    Christmas Choice 2017

    CeCe D’Apliese has never felt she fitted in anywhere. Following the death of her father, the elusive billionaire Pa Salt – so-called by the six daughters he adopted from around the globe and named after the Seven Sisters star cluster – she finds herself at breaking point. Dropping out of art college, CeCe watches as Star, her beloved sister, distances herself to follow her new love, leaving her completely alone. In desperation, she decides to flee England and discover her past; the only clues she has are a black-and-white photograph and the name of a woman pioneer who lived in Australia over one hundred years ago.

  • The President Is Missing – James Patterson & Bill Clinton

    0 out of 5
    R249.00

    A very exciting duo for Patterson fans: a thriller written with ex-president Clinton in which the fictional Jonathan Lincoln Duncan bears some resemblance to Clinton in personal detail.

  • The President’s Keepers – Jacques Pauw

    0 out of 5
    R280.00

    Christmas Choice 2017

    Investigative journalist Jacques Pauw exposes the darkest secret at the heart of Jacob Zuma’s compromised government: a cancerous cabal that eliminates the president’s enemies and purges the law-enforcement agencies of good men and women.

  • The Prison Letters of Nelson Mandela – Sahm Venter

    0 out of 5
    R425.00

    The market may be satiated with books on Nelson Mandela, but this is something quite different, and very special indeed. When he was incarcerated in 1962, Mandela had no idea that he would then proceed to spend the next twenty seven years in jail. While in prison he wrote hundreds of letters: to prison authorities; government officials; fellow activists; to Winnie and his children.

  • The Queen of the Tearling – Erika Johansen

    0 out of 5
    R285.00
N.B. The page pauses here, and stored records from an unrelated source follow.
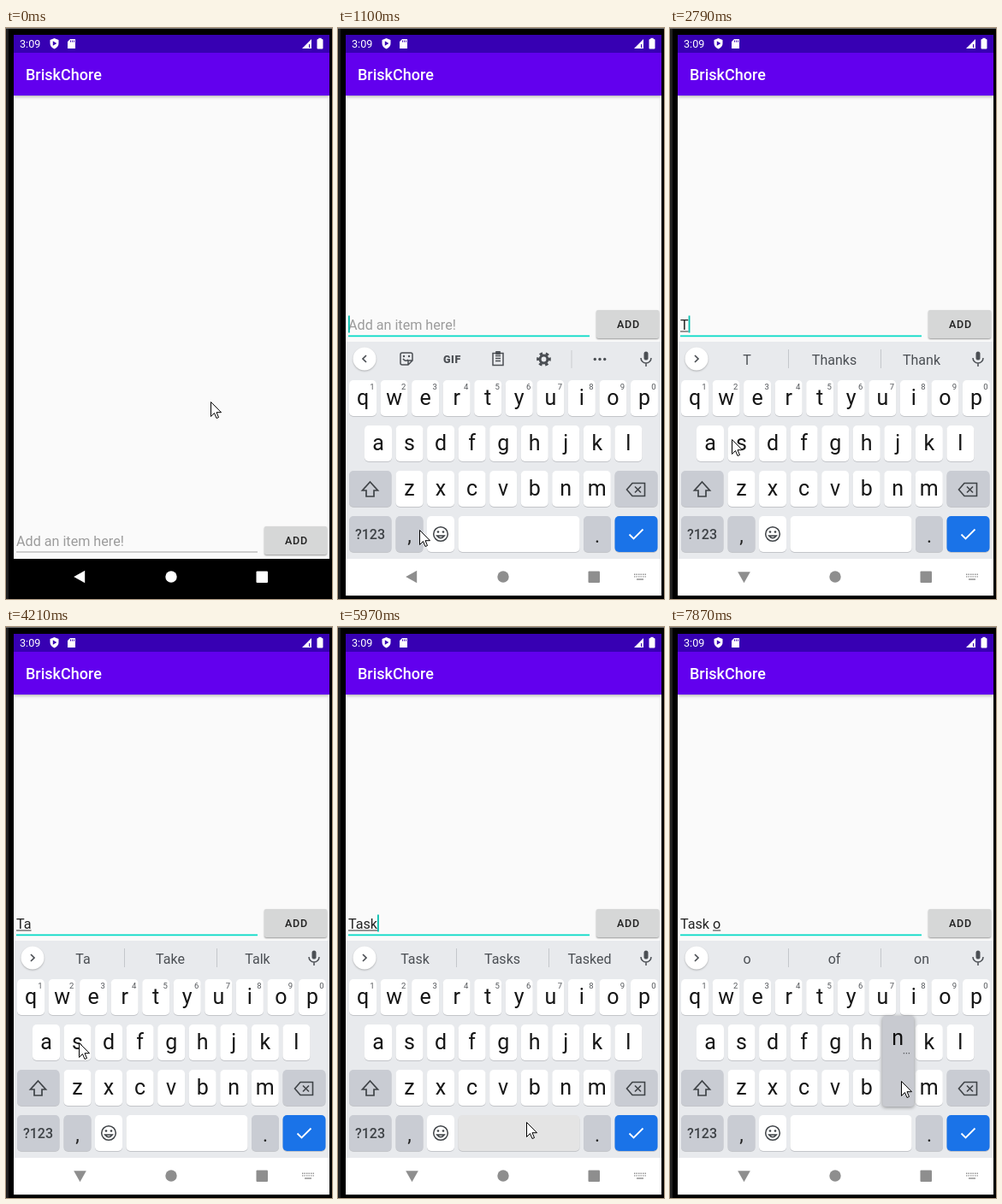
An HTML page with a canvas that plays this animation: 381 px wide and 668 px high, repeating every 7990 ms.

```html
<!DOCTYPE html>
<html lang="en">
<head>
<meta charset="utf-8">
<title>To-do list typing</title>
<style>
html, body { margin: 0; height: 100%; overflow: hidden; background: #000; }
canvas { display: block; width: 381px; height: 668px; }
</style>
</head>
<body>
<canvas id="stage"></canvas>
<script>
const W = 381, H = 668, LOOP = 7990;
const canvas = document.getElementById('stage');
const g = canvas.getContext('2d');
const dpr = window.devicePixelRatio || 1;
canvas.width = W * dpr;
canvas.height = H * dpr;

const ticks = [0];
for (const [a, b, n] of [[130, 1100, 8], [1220, 1760, 5], [2160, 2790, 6], [2940, 3090, 2],
  [3220, 4210, 8], [4360, 5330, 8], [5450, 5970, 5], [6120, 6380, 2], [6530, 6780, 2], [7060, 7870, 7]])
  for (let i = 0; i < n; i++) ticks.push(Math.round(a + (b - a) * i / (n - 1)));

const FOCUS = 680, OPEN = 960, OPENED = 1100;
const pointer = [[0, 239, 437], [680, 97, 587], [820, 97, 587], [1100, 95, 587], [1620, 35, 537],
  [2160, 35, 537], [2410, 172, 432], [2540, 172, 432], [2790, 72, 481], [3000, 42, 483],
  [3490, 42, 484], [3900, 85, 486], [4490, 85, 486], [5200, 304, 487], [5580, 304, 487],
  [5900, 220, 579], [6120, 220, 579], [6380, 311, 444], [6530, 318, 441], [7195, 320, 440],
  [7600, 270, 531], [LOOP, 270, 531]];

// [time, finished text, word being composed, suggestions]
const edits = [[FOCUS, '', '', null],
  [2540, '', 'T', ['T', 'Thanks', 'Thank']],
  [3490, '', 'Ta', ['Ta', 'Take', 'Talk']],
  [4490, '', 'Tas', ['Tas', 'Task', 'Taste']],
  [5570, '', 'Task', ['Task', 'Tasks', 'Tasked']],
  [6120, 'Task ', '', ['is', 'force', 'for']],
  [7190, 'Task ', 'o', ['o', 'of', 'on']]];
const presses = [[2160, 2290, 'shift'], [2410, 2540, 't'], [3350, 3490, 'a'], [4360, 4490, 's'],
  [5450, 5570, 'k'], [5970, 6120, 'space'], [7060, 7190, 'o'], [7870, LOOP, 'n']];

const rows = ['qwertyuiop', 'asdfghjkl', 'zxcvbnm'];
const rowX = [13, 31, 67.5], PITCH = 36.55, KEY_W = 32, KEY_H = 42;
const rowY = r => 412 + 53 * r;

function box(x, y, w, h, fill, r = 0) {
  g.fillStyle = fill;
  g.beginPath();
  g.roundRect(x, y, w, h, r);
  g.fill();
}
function disc(x, y, r, fill) {
  g.fillStyle = fill;
  g.beginPath();
  g.arc(x, y, r, 0, 7);
  g.fill();
}
function text(s, x, y, size, fill, align = 'left', weight = 400, spacing = 0) {
  g.font = `${weight} ${size}px Roboto, sans-serif`;
  g.letterSpacing = spacing + 'px';
  g.textAlign = align;
  g.fillStyle = fill;
  g.fillText(s, x, y);
}
// Path drawn around (x, y), filled and/or stroked
function icon(d, x, y, fill, stroke, width = 1.5) {
  const p = new Path2D(d);
  g.save();
  g.translate(x, y);
  if (fill) { g.fillStyle = fill; g.fill(p); }
  if (stroke) { g.strokeStyle = stroke; g.lineWidth = width; g.stroke(p); }
  g.restore();
}
function shadow(color, blur, dy, draw) {
  g.save();
  g.shadowColor = color;
  g.shadowBlur = blur * dpr;
  g.shadowOffsetY = dy * dpr;
  draw();
  g.restore();
}
const latest = (list, t) => list.filter(e => e[0] <= t).pop();

function pointerAt(t) {
  const i = Math.max(1, pointer.findIndex(p => p[0] > t));
  const [t0, x0, y0] = pointer[i - 1], [t1, x1, y1] = pointer[i];
  const u = (t - t0) / (t1 - t0), e = u * u * (3 - 2 * u);
  return [Math.round(x0 + (x1 - x0) * e), Math.round(y0 + (y1 - y0) * e)];
}

function appBars() {
  box(0, 0, W, H, '#000');
  box(0, 0, 3, H, '#202020');
  box(0, 0, W, 1, '#777');
  box(9, 8, 369, 613, '#fafafa');
  shadow('rgba(0,0,0,.35)', 4, 1, () => box(9, 29, 369, 50, '#6200ee'));
  box(0, 29, 9, 55, '#000');
  box(0, 29, 3, 55, '#202020');
  box(378, 29, 3, 55, '#000');
  box(9, 8, 369, 21, '#3700b3');
  text('3:09', 16, 23, 12.6, '#fff');
  icon('M0-6L5-4V0Q5 4 0 6.5Q-5 4-5 0V-4Z', 56.5, 18, '#fff');
  icon('M-1.7-2.7L2.8 0L-1.7 2.7Z', 56.5, 18, '#3700b3');
  icon('M-1.5-5.5H4.5V5.5H-4.5V-2.5Z', 76.5, 18.5, '#fff');
  for (let i = 0; i < 3; i++) box(75 + i * 2, 14.5, 1, 2, '#3700b3');
  icon('M0 11L11 0V11Z', 346, 13, '#fff');
  box(354, 19, 1, 4, '#3700b3');
  box(363.5, 13, 7, 11.5, '#fff', 1);
  box(365.3, 11.8, 3.4, 2, '#fff');
  text('BriskChore', 23, 61, 18, '#fff', 'left', 500);
}

function entry(t, dy) {
  const edit = latest(edits, t);
  g.save();
  g.translate(0, dy);
  shadow('rgba(0,0,0,.4)', 2, 1, () => box(302, 583, 73, 33, '#d6d7d7', 2));
  text('ADD', 326, 604, 12.5, '#222', 'left', 500, .8);
  if (edit) box(12, 612.5, 282, 1.7, t < OPEN ? '#35bfae' : '#03dac5');
  else box(12, 612.5, 282, 1, '#a2a2a2');
  const [start, done, word] = edit || [0, '', ''];
  if (done + word) {
    text(done + word, 12, 606, 16.15, '#222');
    const end = 12 + g.measureText(done + word).width;
    const from = 12 + g.measureText(done).width;
    if (word) box(from, 607.5, end - from, 1, '#333');
    caret(t - start, end);
  } else {
    text('Add an item here!', 12, 606, 16.15, '#9c9c9c');
    if (edit) caret(t - start, 12);
  }
  g.restore();
}
function caret(age, x) {
  if (age % 1000 < 500) box(x, 589.5, 1.8, 20, '#03bfae');
}

function navBar(t) {
  const open = t >= OPEN, focused = t >= FOCUS;
  const ink = focused ? '#8e8e8e' : '#fff';
  box(9, 621, 369, 43, open ? '#fff' : '#000');
  const turn = Math.min(1, Math.max(0, (t - 1100) / 390));
  g.save();
  g.translate(86.5, 642);
  g.rotate(-turn * Math.PI / 2);
  icon('M-7.3 0L5.7-7.3V7.3Z', 0, 0, ink);
  g.restore();
  disc(193, 642, 6.7, ink);
  box(292.5, 635.5, 13.5, 13.5, ink, 1);
  if (!focused) return;
  for (let r = 0; r < 2; r++)
    for (let c = 0; c < 6; c++) box(346 + c * 2.5, 638.5 + r * 2.7, 1.4, 1.4, ink);
  box(349, 644.3, 8, 1.4, ink);
}

function key(x, y, w, fill) {
  box(x, y + 1, w, KEY_H, '#c3c5c9', 5);
  box(x, y, w, KEY_H, fill, 5);
}

function strip(words) {
  const ink = '#4b4f54';
  shadow('rgba(0,0,0,.25)', 2, 1, () => disc(31, 387, 13.5, '#fff'));
  icon(words ? 'M-2-4L2 0L-2 4' : 'M2-4L-2 0L2 4', 31, 387, null, ink, 1.7);
  box(357.5, 378.5, 5, 10, ink, 2.5);
  icon('M-6-1A6 6 0 0 0 6-1M0 5V9', 360, 387, null, ink);
  if (words) {
    words.forEach((w, i) => text(w, 90 + 102 * i, 393.5, 16, ink, 'center'));
    box(138, 376, 1, 22, '#c4c7cb');
    box(246, 376, 1, 22, '#c4c7cb');
    return;
  }
  icon('M-5-7H5Q7-7 7-5V2L2 7H-5Q-7 7-7 5V-5Q-7-7-5-7ZM7 2H2V7M-4 0Q-1 4 2 1', 80, 387, null, ink);
  disc(77, 384, 1.2, ink);
  disc(83, 384, 1.2, ink);
  text('GIF', 133.5, 391.5, 12.5, ink, 'center', 900, .7);
  icon('M-6-6H6V8H-6ZM-3 0H3M-3 3H3M-3-3H3', 187, 386.5, null, ink);
  box(184, 378, 6, 4, ink, 1);
  g.save();
  g.strokeStyle = ink;
  g.lineWidth = 3;
  g.beginPath();
  g.arc(240.5, 387.5, 4.4, 0, 7);
  g.stroke();
  g.setLineDash([3.6, 3.6]);
  g.beginPath();
  g.arc(240.5, 387.5, 6.9, -.26, 6.02);
  g.stroke();
  g.restore();
  box(272.5, 377, 1, 21, '#c9ccd0');
  for (let i = -1; i < 2; i++) disc(306 + i * 5.7, 387.5, 1.7, ink);
}

function popup(x, y, letter) {
  shadow('rgba(0,0,0,.4)', 4, 1, () => box(x - 2, y - 63, 37, 106, '#c8cad0', 4));
  text(letter, x + 16, y - 29, 25, '#111', 'center');
  for (let i = 0; i < 3; i++) box(x + 22.5 + i * 3, y - 20, 1.3, 1.3, '#55585c');
}

function keyboard(t) {
  const press = latest(presses, t);
  const down = press && t < press[1] ? press[2] : '';
  const caps = t >= 2160 && t < 2540;
  const shape = c => caps ? c.toUpperCase() : c;
  const edit = latest(edits, t);
  const mod = '#c9ccd3', ink = '#3f4347';
  let held = null;

  box(9, 367, 369, 255, '#e8eaed');
  strip(edit && edit[3]);
  rows.forEach((row, r) => [...row].forEach((c, i) => {
    const x = rowX[r] + i * PITCH, y = rowY(r);
    key(x, y, KEY_W, '#fff');
    text(shape(c), x + 16, y + 29, 25, '#161616', 'center');
    if (!r) text((i + 1) % 10, x + 27, y + 11, 9.5, '#55585c', 'center');
    if (c === down) held = [x, y, shape(c)];
  }));

  key(13, 518, 49.5, down === 'shift' ? '#b3b6bd' : mod);
  icon('M0-9L9 1H4.5V8H-4.5V1H-9Z', 37.5, 540, caps ? ink : null, ink, 1.7);
  key(323.5, 518, 50, mod);
  icon('M-4-7.5H10.5V7.5H-4L-10.5 0ZM-1-3.5L6 3.5M6-3.5L-1 3.5', 348, 540, null, ink, 1.6);

  key(13, 571, 49.5, mod);
  text('?123', 37.5, 598, 16, ink, 'center', 500);
  key(67.5, 571, KEY_W, mod);
  text(',', 83.5, 602, 23, '#222', 'center');
  key(104, 571, KEY_W, '#fff');
  icon('M8.3 0A8.3 8.3 0 1 1-8.3 0A8.3 8.3 0 1 1 8.3 0M-4.3 2Q0 7.5 4.3 2Z', 120, 592, null, ink);
  disc(117, 589.5, 1.3, ink);
  disc(123, 589.5, 1.3, ink);
  key(140.5, 571, 142, down === 'space' ? '#e4e4e4' : '#fff');
  key(287, 571, KEY_W, mod);
  text('.', 303, 602, 23, '#222', 'center');
  key(323.5, 571, 50, '#1a73e8');
  icon('M-8 0L-3 5L8-6', 348.5, 592.5, null, '#fff', 1.8);
  if (held) popup(...held);
}

function draw(t) {
  g.setTransform(dpr, 0, 0, dpr, 0, 0);
  appBars();
  entry(t, t >= OPEN ? -253 : 0);
  if (t >= OPEN) {
    g.save();
    g.beginPath();
    g.rect(9, 330, 369, 292);
    g.clip();
    g.translate(0, t < OPENED - 20 ? 110 : 0);
    keyboard(t);
    g.restore();
  }
  navBar(t);
  const [x, y] = pointerAt(t);
  icon('M0 0V17L4 13L6.5 19L9 18L6.5 12.2H12Z', x + .5, y + .5, '#fff', '#000', 1);
}

function frame(now) {
  const t = now % LOOP;
  draw(ticks.filter(k => k <= t).pop() || 0);
  requestAnimationFrame(frame);
}
requestAnimationFrame(frame);
</script>
</body>
</html>
```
    The Queen of the Tearling is a debut fantasy novel and the first of a trilogy. (The movie rights of which were snapped up by Warner Bros and due for release later this year). The story is set in what appears to be medieval times, although it is in fact the 24th Century. The Tearling is a decaying society in which technology has been abandoned and books don’t matter. Kelsea Glynn is the reluctant heroine and heir to her deceased mother’s throne. She has been in hiding for her first 18 years and the novel begins with the remnants of her mother’s guard arriving to escort her to claim her throne. The Tearling has been governed by her debauched uncle until she came of age, and he appears to be nothing more than a puppet for the evil Red Queen, sorceress-tyrant of the neighbouring country. The Tearling people are suspicious, cowed and disillusioned and Kelsea has to confront her own fears and discover inner resources as she battles to win their loyalty. This is a fun, escapist and well-imagined story, whose fallible, and often amusing, heroine I warmed to hugely. I’m looking forward to the second book.